Zimbabwe’s economy is being hindered by illicit financial flows, which also encourage corruption and benefit members of the elite at the expense of the general populace, a legal think tank said.
Of late, the Maverick Citizen, whose expose on the “Cartel Power Dynamics in Zimbabwe” went viral, shook the political and economic players in the country.
The Maverick Citizen’s report estimated that Zimbabwe could be losing up to US$5 billion annually due to corruption related dealings involving these cartels. This is happening at a time when the country’s economy is at its knees, desperately in need of an investment boost as millions live below the poverty threshold line.
In its latest publication, Economic Governance Watch, Veritas said illegal money transfers coming from Zimbabwe are being done for political and economic motives.
“Zimbabwe’s public institutions are poorly governed and opaque, despite the Freedom of Information Act. Both these features – poor governance and opacity – encourage misappropriation and illicit financial flows.
“Patronage politics, whereby powerful politicians use State resources to reward individuals and groups for their support, is widespread in Zimbabwe and the boundaries between government and ruling party are blurred; again, both these features encourage illicit financial flows.
“Frequent cabinet reshuffles and demotions have promoted factionalism within the ruling party, leading party members to seek outside resources to fund their political activities, resulting in further illicit financial flows,” said Veritas.
In 28 of the last 57 years, Veritas said there have been sanctions against Zimbabwe in some capacity.
“The need to avoid sanctions has driven businesses and individuals to find informal means of accessing finance and to become adept in moving funds through informal networks rather than financial institutions which might enforce sanctions,” it said.
“Furthermore, the government’s monetary policies and tight control over foreign exchange, as well as perennially high rates of inflation, have encouraged businesses and individuals to keep foreign currency earnings outside the country and to avoid domestic lending or ownership.”
Unfavorable surrender rules have also reduced the amount of foreign money available in banks.
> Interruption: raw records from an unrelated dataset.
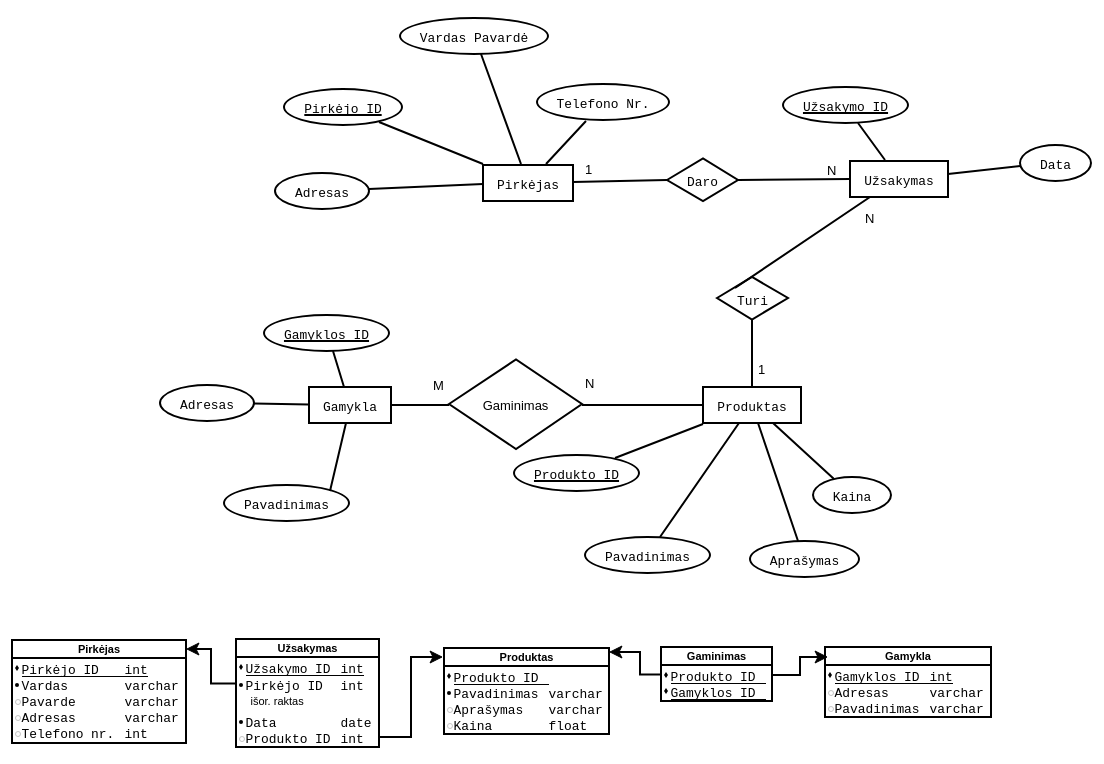
<!DOCTYPE html>
<html lang="lt">
<head>
<meta charset="utf-8">
<title>Užsakymų duomenų bazės schema</title>
<style>
:root {
  --ink: #000;
  --paper: #fff;
  --faint: #c4c4c4;
  --mono: "Liberation Mono", monospace;
  --sans: "Liberation Sans", sans-serif;
}
* { box-sizing: border-box; margin: 0; padding: 0; }
html, body { width: 1104px; height: 764px; overflow: hidden; background: var(--paper); }
.diagram { position: relative; width: 1104px; height: 764px; color: var(--ink); font: 12.9px/16px var(--mono); }
.connectors { position: absolute; left: 0; top: 0; fill: none; stroke: var(--ink); stroke-width: 2; }
.connectors .head { fill: var(--ink); stroke-width: 1; }

.node {
  position: absolute; left: var(--x); top: var(--y); width: var(--w); height: 38px;
  display: flex; align-items: center; justify-content: center;
  padding-top: 5px; white-space: nowrap;
}
.attribute { border: 2px solid var(--ink); border-radius: 50%; }
.entity { border: 2px solid var(--ink); }
.identifier span { text-decoration: underline 2px; text-underline-offset: 1px; text-decoration-skip-ink: none; }
.sans { font: 13px/16px var(--sans); padding-top: 3px; }
.cardinality { position: absolute; left: var(--x); top: var(--y); font: 13px/16px var(--sans); }

.table { position: absolute; left: var(--x); top: var(--y); width: var(--w); height: var(--h); border: 2px solid var(--ink); }
.table h2 { height: 18px; border-bottom: 2px solid var(--ink); font: bold 11px/17px var(--sans); text-align: center; }
.table ul { list-style: none; padding-top: 4px; }
.table li { display: grid; grid-template-columns: 8.5px auto; height: 16px; }
.column { display: grid; grid-template-columns: var(--name, 95px) auto; width: max-content; height: 14px; white-space: pre; }
.key .column { border-bottom: 1px solid var(--ink); }
.table li::before { content: ""; width: 4px; height: 4px; margin: 4px 0 0 2px; border-radius: 50%; }
.table .key::before { height: 6px; margin-top: 2px; border-radius: 0; background: var(--ink); clip-path: polygon(50% 0, 100% 50%, 50% 100%, 0 50%); }
.table .required::before { background: var(--ink); }
.table .optional::before { border: 1px solid var(--faint); }
.table .foreign { height: 38px; padding-top: 1px; grid-template-rows: 16px 21px; }
.note { grid-column: 2; padding-left: 5px; font: 11px/12px var(--sans); }
</style>
</head>
<body>
<main class="diagram">

  <svg class="connectors" width="1104" height="764" viewBox="0 0 1104 764" aria-hidden="true">
    <g id="attribute-lines">
      <path d="M481 54 521 164M379 122 483 164M586 121 546 164M369 189 483 184"/>
      <path d="M858 123 885 160M1020 166 948 174"/>
      <path d="M333 351 344 387M254 403.5 309 404.5M346 423 330 491"/>
      <path d="M703 424 615 458M739 423 660 537M758 423 798 541M773 423 834 479"/>
    </g>
    <g id="relationship-lines">
      <path d="M573 182 667 180M738 180 850 179M870 197 735 288M752 320V387M392 405H449M582 405H703"/>
    </g>
    <g id="relationships">
      <polygon points="667,180 703,158.5 738,180 703,201"/>
      <polygon points="717,298 752,277 788,298 752,319.5"/>
      <polygon points="449,404 516,359.5 582,404 516,449"/>
    </g>
    <g id="foreign-keys">
      <path d="M236 683.5H211V649H194"/>
      <path d="M379 737H411V657H436"/>
      <path d="M660 674.5H640V652H617"/>
      <path d="M772 675H800V657H820"/>
    </g>
    <g class="head">
      <path d="M187 649 199 643 196 649 199 655Z"/>
      <path d="M442 657 430 651 433 657 430 663Z"/>
      <path d="M610 652 622 646 619 652 622 658Z"/>
      <path d="M827 657 815 651 818 657 815 663Z"/>
    </g>
  </svg>

  <section aria-label="Pirkėjas">
    <div class="node entity" style="--x:482px;--y:164px;--w:92px">Pirkėjas</div>
    <div class="node attribute" style="--x:399px;--y:17px;--w:150px">Vardas Pavardė</div>
    <div class="node attribute identifier" style="--x:283px;--y:88px;--w:120px"><span>Pirkėjo ID</span></div>
    <div class="node attribute" style="--x:536px;--y:83px;--w:134px">Telefono Nr.</div>
    <div class="node attribute" style="--x:274px;--y:172px;--w:96px">Adresas</div>
  </section>

  <section aria-label="Užsakymas">
    <div class="node entity" style="--x:849px;--y:160px;--w:100px">Užsakymas</div>
    <div class="node attribute identifier" style="--x:782px;--y:86px;--w:127px"><span>Užsakymo ID</span></div>
    <div class="node attribute" style="--x:1019px;--y:144px;--w:73px">Data</div>
  </section>

  <section aria-label="Produktas">
    <div class="node entity" style="--x:702px;--y:386px;--w:100px">Produktas</div>
    <div class="node attribute identifier" style="--x:513px;--y:454px;--w:127px"><span>Produkto ID</span></div>
    <div class="node attribute" style="--x:584px;--y:536px;--w:127px">Pavadinimas</div>
    <div class="node attribute" style="--x:749px;--y:540px;--w:111px">Aprašymas</div>
    <div class="node attribute" style="--x:812px;--y:476px;--w:80px">Kaina</div>
  </section>

  <section aria-label="Gamykla">
    <div class="node entity" style="--x:308px;--y:386px;--w:84px">Gamykla</div>
    <div class="node attribute identifier" style="--x:263px;--y:314px;--w:127px"><span>Gamyklos ID</span></div>
    <div class="node attribute" style="--x:159px;--y:384px;--w:96px">Adresas</div>
    <div class="node attribute" style="--x:223px;--y:484px;--w:127px">Pavadinimas</div>
  </section>

  <section aria-label="Ryšiai">
    <div class="node" style="--x:667px;--y:161px;--w:71px">Daro</div>
    <div class="node" style="--x:717px;--y:280px;--w:71px">Turi</div>
    <div class="node sans" style="--x:449px;--y:385px;--w:133px">Gaminimas</div>
    <span class="cardinality" style="--x:585px;--y:162px">1</span>
    <span class="cardinality" style="--x:827px;--y:163px">N</span>
    <span class="cardinality" style="--x:865px;--y:211px">N</span>
    <span class="cardinality" style="--x:758px;--y:362px">1</span>
    <span class="cardinality" style="--x:433px;--y:378px">M</span>
    <span class="cardinality" style="--x:585px;--y:376px">N</span>
  </section>

  <section class="table" style="--x:11px;--y:639px;--w:176px;--h:105px;--name:103px">
    <h2>Pirkėjas</h2>
    <ul>
      <li class="key"><span class="column"><span>Pirkėjo ID</span><span>int</span></span></li>
      <li class="required"><span class="column"><span>Vardas</span><span>varchar</span></span></li>
      <li class="optional"><span class="column"><span>Pavarde</span><span>varchar</span></span></li>
      <li class="optional"><span class="column"><span>Adresas</span><span>varchar</span></span></li>
      <li class="optional"><span class="column"><span>Telefono nr.</span><span>int</span></span></li>
    </ul>
  </section>

  <section class="table" style="--x:235px;--y:638px;--w:145px;--h:110px">
    <h2>Užsakymas</h2>
    <ul>
      <li class="key"><span class="column"><span>Užsakymo ID</span><span>int</span></span></li>
      <li class="required foreign"><span class="column"><span>Pirkėjo ID</span><span>int</span></span><span class="note">išor. raktas</span></li>
      <li class="required"><span class="column"><span>Data</span><span>date</span></span></li>
      <li class="optional"><span class="column"><span>Produkto ID</span><span>int</span></span></li>
    </ul>
  </section>

  <section class="table" style="--x:443px;--y:647px;--w:167px;--h:88px">
    <h2>Produktas</h2>
    <ul>
      <li class="key"><span class="column"><span>Produkto ID</span></span></li>
      <li class="required"><span class="column"><span>Pavadinimas</span><span>varchar</span></span></li>
      <li class="optional"><span class="column"><span>Aprašymas</span><span>varchar</span></span></li>
      <li class="optional"><span class="column"><span>Kaina</span><span>float</span></span></li>
    </ul>
  </section>

  <section class="table" style="--x:660px;--y:646px;--w:113px;--h:56px">
    <h2>Gaminimas</h2>
    <ul>
      <li class="key"><span class="column"><span>Produkto ID</span></span></li>
      <li class="key"><span class="column"><span>Gamyklos ID</span></span></li>
    </ul>
  </section>

  <section class="table" style="--x:824px;--y:646px;--w:168px;--h:72px">
    <h2>Gamykla</h2>
    <ul>
      <li class="key"><span class="column"><span>Gamyklos ID</span><span>int</span></span></li>
      <li class="optional"><span class="column"><span>Adresas</span><span>varchar</span></span></li>
      <li class="optional"><span class="column"><span>Pavadinimas</span><span>varchar</span></span></li>
    </ul>
  </section>

</main>
</body>
</html>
The inflow of remittances through unofficial routes and the allocation process increase the imbalance between the supply and demand of foreign currency.
These factors work together to support the operation of the alternative foreign exchange market, which uses a different exchange rate.
“Shortage of foreign currency within the country has encouraged a flourishing black market where foreign currencies can be bought at premium rates,” Veritas said.
“Differences between the black-market rates of exchange and the official rates have encouraged arbitrage, whereby well-connected members of the élite buy foreign currency from the Reserve Bank at the official rate, sell it for local currency on the black market, and use the resulting profit to buy more foreign currency from the Reserve Bank—resulting in an endless cycle of illicit financial flows.”
Veritas added: “The flows can be curbed, but it may be doubted if the government has the courage and political will to do so—its efforts to date have not had much success.” – Harare